Five Skills You Need to Master Today to Launch a Successful App
While attending the Georgia Tech Coding Boot Camp, Steve Tucker worked with a team of other learners to develop GhostedBy, an app that allows users to report when a company “ghosts” them by not responding to their follow-ups after an in-person interview. In addition to empowering job seekers, the app is designed to help companies with their online reputation management.
GhostedBy was such a huge hit with the boot camp learners and staff that Steve and his team plan to continue building the app’s database and eventually pitch it to the Wall Street Journal and other business publications.
It just goes to show that what you learn in boot camp can start paying off in the real world before you even graduate. Here are Steve’s top tips for anyone who wants to launch a successful app while they’re still in boot camp.
Become a “master”
Prior to boot camp, Steve, who continues to work with numerous big tech companies, wanted to become more of a technical master in software development.
“I’ve been fortunate to work at some Fortune 50 companies,” he said. “I have a lot of experience in software product management and marketing, but I felt that I needed full-stack development skills to become an even more valuable asset to future clients and employers.”
About a year ago, Steve read an article about coding boot camps and discovered the Georgia Tech Coding Boot Camp—just three blocks from his home. He filled out the form and, after an in-depth call with an admissions representative, decided to sign up.

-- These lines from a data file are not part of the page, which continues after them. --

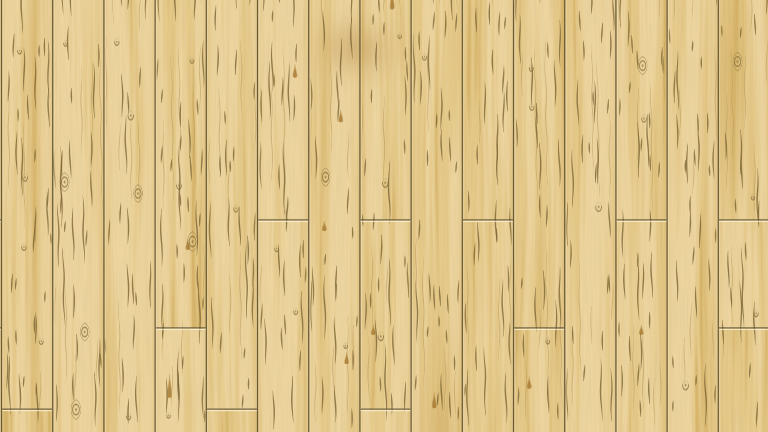
Write a WebGL 2 fragment shader that draws this texture.

```glsl
#version 300 es
precision highp float;
// Pale wooden floor: fifteen upright planks with end joints, grain, cracks and knots.
uniform vec2 u_resolution;
out vec4 fragColor;

const float PLANKS = 15.0;
const float ASPECT = 16.0 / 9.0;
const float PLANK_W = ASPECT / PLANKS;
const vec3 LIGHT = vec3(0.92, 0.825, 0.615);
const vec3 HONEY = vec3(0.89, 0.78, 0.53);
const vec3 GOLD = vec3(0.82, 0.68, 0.38);
const vec3 CRACK = vec3(0.46, 0.37, 0.18);
const vec3 AMBER = vec3(0.64, 0.46, 0.18);
const vec3 SEAM = vec3(0.32, 0.28, 0.18);
const vec3 BEVEL = vec3(0.98, 0.94, 0.81);

// End joint heights, and one bit per plank telling which planks have them.
const float JOINT_Y[3] = float[3](0.491, 0.241, 0.053);
const int JOINT_BITS[3] = int[3](21152, 17416, 145);

vec2 hash2(vec2 p) {
  vec3 q = fract(p.xyx * vec3(0.1031, 0.1030, 0.0973));
  q += dot(q, q.yzx + 33.33);
  return fract((q.xx + q.yz) * q.zy);
}

float gradientNoise(vec2 p) {
  vec2 i = floor(p), f = p - i;
  vec2 u = f * f * f * (f * (f * 6.0 - 15.0) + 10.0);
  vec2 o = vec2(0.0, 1.0);
  float a = dot(hash2(i) * 2.0 - 1.0, f);
  float b = dot(hash2(i + o.yx) * 2.0 - 1.0, f - o.yx);
  float c = dot(hash2(i + o) * 2.0 - 1.0, f - o);
  float d = dot(hash2(i + 1.0) * 2.0 - 1.0, f - 1.0);
  return mix(mix(a, b, u.x), mix(c, d, u.x), u.y);
}

// Coverage of a line of given half width, smoothed over one pixel.
float stroke(float dist, float halfWidth, float px) {
  return clamp((halfWidth - abs(dist)) / px + 0.5, 0.0, 1.0);
}

float stain(vec2 p, vec2 center, vec2 radius) {
  vec2 q = (p - center) / radius;
  return exp(-dot(q, q));
}

// Thin tapered splits, at most one per cell.
float cracks(vec2 p, vec2 cell, float halfWidth, float chance, float seed, float px) {
  vec2 id = floor(p / cell);
  vec2 a = hash2(id + seed), b = hash2(id + seed + 57.3);
  float len = cell.y * mix(0.1, 0.45, b.x * b.x);
  vec2 center = vec2(mix(0.15, 0.85, a.x) * cell.x, mix(len, cell.y - len, a.y));
  vec2 q = p - id * cell - center;
  q.x += 0.0014 * sin(q.y * 55.0 + a.x * 40.0) + q.y * (b.x - 0.5) * 0.04;
  float t = q.y / len;
  float taper = max(1.0 - t * t, 0.0);
  return stroke(q.x, halfWidth * taper, px) * smoothstep(0.0, 0.25, taper) * step(b.y, chance);
}

// Small looped outlines, some with a second ring, around a dark pip.
float knots(vec2 p, vec2 cell, float chance, float seed, float px) {
  vec2 id = floor(p / cell);
  vec2 a = hash2(id + seed), b = hash2(id + seed + 21.7);
  vec2 q = p - (id + mix(vec2(0.22), vec2(0.78), a)) * cell;
  float r = mix(0.004, 0.008, b.x);
  float d = length(q * vec2(1.0, 0.65));
  float open = 1.0 - 0.85 * smoothstep(-0.2, 0.8, q.y / r) * step(b.x, 0.7);
  float ring = stroke(d - r, 0.0009, px) * open;
  float outer = stroke(d + abs(q.x) * 0.3 - r * 1.9, 0.0007, px) * step(0.7, b.x) * 0.6;
  float pip = stroke(d, r * 0.3, px) * 0.7;
  return max(max(ring, outer), pip) * step(b.y, chance);
}

// Resin marks shaped like drops with a pointed top.
float resin(vec2 p, vec2 cell, float chance, float seed, float px) {
  vec2 id = floor(p / cell);
  vec2 a = hash2(id + seed), b = hash2(id + seed + 11.9);
  vec2 q = p - (id + mix(vec2(0.2), vec2(0.8), a)) * cell;
  float t = clamp(q.y / mix(0.025, 0.06, b.x) + 0.4, 0.0, 1.0);
  float halfWidth = 0.017 * sqrt(t) * (1.0 - t) * (1.0 - t);
  return stroke(q.x, halfWidth, px * 1.5) * smoothstep(0.0, 0.08, t * (1.0 - t)) * step(b.y, chance);
}

vec3 woodColor(vec2 p, vec2 board) {
  vec2 tone = hash2(board * 7.0 + 3.0);
  vec2 q = p + tone * 13.0;
  q.x += 0.008 * gradientNoise(q * vec2(5.0, 2.5));
  float broad = gradientNoise(q * vec2(26.0, 0.9));
  float fine = gradientNoise(q * vec2(110.0, 2.2));
  float fiber = gradientNoise(q * vec2(260.0, 9.0));
  float grain = broad + 0.5 * fine + (tone.x - 0.55) * 0.35;
  vec3 col = mix(LIGHT, HONEY, smoothstep(-0.2, 0.2, grain));
  col = mix(col, GOLD, 0.75 * smoothstep(0.22, 0.6, grain + 0.2 * fine));
  float streaks = stain(p, vec2(0.075, 0.6), vec2(0.017, 0.6))
    + stain(p, vec2(1.69, 0.85), vec2(0.035, 0.25)) + stain(p, vec2(1.02, 0.0), vec2(0.04, 0.2));
  col = mix(col, GOLD, min(streaks, 1.0) * (0.6 + 0.5 * fine));
  col = mix(col, AMBER, 0.28 * stain(p, vec2(0.82, 0.89), vec2(0.08, 0.06)));
  return col * (1.0 + 0.035 * fiber);
}

void main() {
  float px = 1.0 / u_resolution.y;
  vec2 p = gl_FragCoord.xy / u_resolution * vec2(ASPECT, 1.0) - vec2(0.0035, 0.0);
  float plank = mod(floor(p.x / PLANK_W), PLANKS);
  float side = p.x - PLANK_W * floor(p.x / PLANK_W + 0.5);

  // End joints divide a plank into boards.
  float section = 0.0, joint = 0.0, bevel = 0.0;
  for (int i = 0; i < 3; i++) {
    float has = float((JOINT_BITS[i] >> int(plank)) & 1);
    float dy = p.y - JOINT_Y[i];
    section += has * step(dy, 0.0);
    joint = max(joint, has * stroke(dy, 0.0013, px));
    bevel = max(bevel, has * stroke(dy + 0.0035, 0.0013, px));
  }
  vec3 col = woodColor(p, vec2(plank, section));

  // Cracks and marks, from long faint lines to short dark ones.
  col = mix(col, GOLD * 0.85, 0.55 * cracks(p, vec2(PLANK_W / 5.0, 0.46), 0.0011, 0.6, 4.0, px));
  for (float i = 0.0; i < 3.0; i++) {
    vec2 cell = vec2(PLANK_W / (3.0 + i), 0.23 - 0.045 * i);
    col = mix(col, CRACK, 0.75 * cracks(p, cell, 0.0017, 0.36, 31.0 + 17.0 * i, px));
  }
  col = mix(col, AMBER, 0.8 * resin(p, vec2(PLANK_W, 0.31), 0.28, 8.0, px));
  col = mix(col, CRACK, 0.75 * knots(p, vec2(PLANK_W, 0.16), 0.4, 63.0, px));

  // Shaded plank edges, then bevels and dark seams.
  col = mix(col, GOLD, 0.4 * exp(-abs(side) / 0.006));
  col = mix(col, BEVEL, max(0.85 * bevel, 0.4 * stroke(side - 0.0035, 0.001, px)));
  col = mix(col, SEAM, 0.85 * max(joint, stroke(side, 0.0014, px)));
  fragColor = vec4(col, 1.0);
}
```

“I knew that if I wanted to become a master full-stack web developer, the best way to get there was to join an outstanding program taught by outstanding instructors and go into full immersion,” said Steve.
Don’t neglect your soft skills
While Steve initially took the program to improve his software development skills, these weren’t the only skills he focused on during his studies.
“During the boot camp, you can attend webinars that help you develop what are called soft skills—like becoming a better listener or mastering your body language. Take advantage of these, and your employer and colleagues will take notice!” Steve said.
Steve discovered the importance of soft skills firsthand while he and his team were developing their app.
“To develop an app like GhostedBy, everyone on our team had to be expert communicators and collaborators,” he said. “Mastering soft skills doesn’t just make it easier to build your app, it also helps you better engage with the press, potential investors, and most importantly your end customer.”
Take advantage of all the resources available to you
The soft skills webinars weren’t the only resource that Steve leaned on during the program. He encourages all learners to use every resource available to them to fuel their success.
“I met with a tutor when I needed extra help on assignments or projects, came into class early to attend my instructors’ office hours, and worked closely with the teacher assistants during and after class,” Steve said. “There were also Slack channels we could participate in and meet-ups where you could interact with alumni, hiring managers, and recruiters.”
These resources didn’t just help Steve prepare for his new career. They played a fundamental role in the development of GhostedBy.
“Because GhostedBy is an app designed to help empower job seekers and to fill a blind spot created by existing apps for both job seekers and employers, we also worked closely with the Trilogy career services team,” said Steve. “But even if your app has nothing to do with job hunting, I’d recommend you share every project you’re passionate about with career services. In addition to using this information to help you find a job, they may know of companies that might be interested in the signature technology you’re developing.”
Keep it simple
Steve is a big believer in simplicity, especially as it relates to the user experience in app development.
“One of my favorite sayings is ‘complexity is the enemy of execution.’ That’s why we wanted to make GhostedBy incredibly easy to use,” said Steve. “There’s a field to search for companies by name. The results show you if the company has ever been reported, as well as the number of reports. If the company ghosted you, you hit ‘report,’ and then you’re done.”
His philosophy of simplicity also informed how he approached his boot camp projects. While the course certainly requires a lot of hard work and dedication, he cautions learners against making their lives unnecessarily difficult.
“During the boot camp, some of the other teams created these incredibly complex apps. They were up all night prior to presentations trying to perfect every detail,” he said. “In life, there is no extra credit for making things complicated for yourself—and definitely no such thing as awards for lack of sleep.”
Be prepared to roll with the punches
Even with his focus on simplicity, Steve still found the course and the app development process a challenge. He knew, though, that it was not an insurmountable one to become a master of current full-stack development.
“There was one point in the boot camp where I suddenly found myself feeling overwhelmed,” he said. “But rather than letting my anxiety get the best of me, I reflected on why I had joined, what my goals were, and what I needed to do to feel more confident. That’s where resources like the free coding tutor really came in handy.”
Steve also formed a small informal team of peers from his class, and he hosted weekly “code battles” with his classmates to share and hone software skills.
Ultimately, the challenging nature of boot camp helps learners prepare for a career in app development—or tech in general.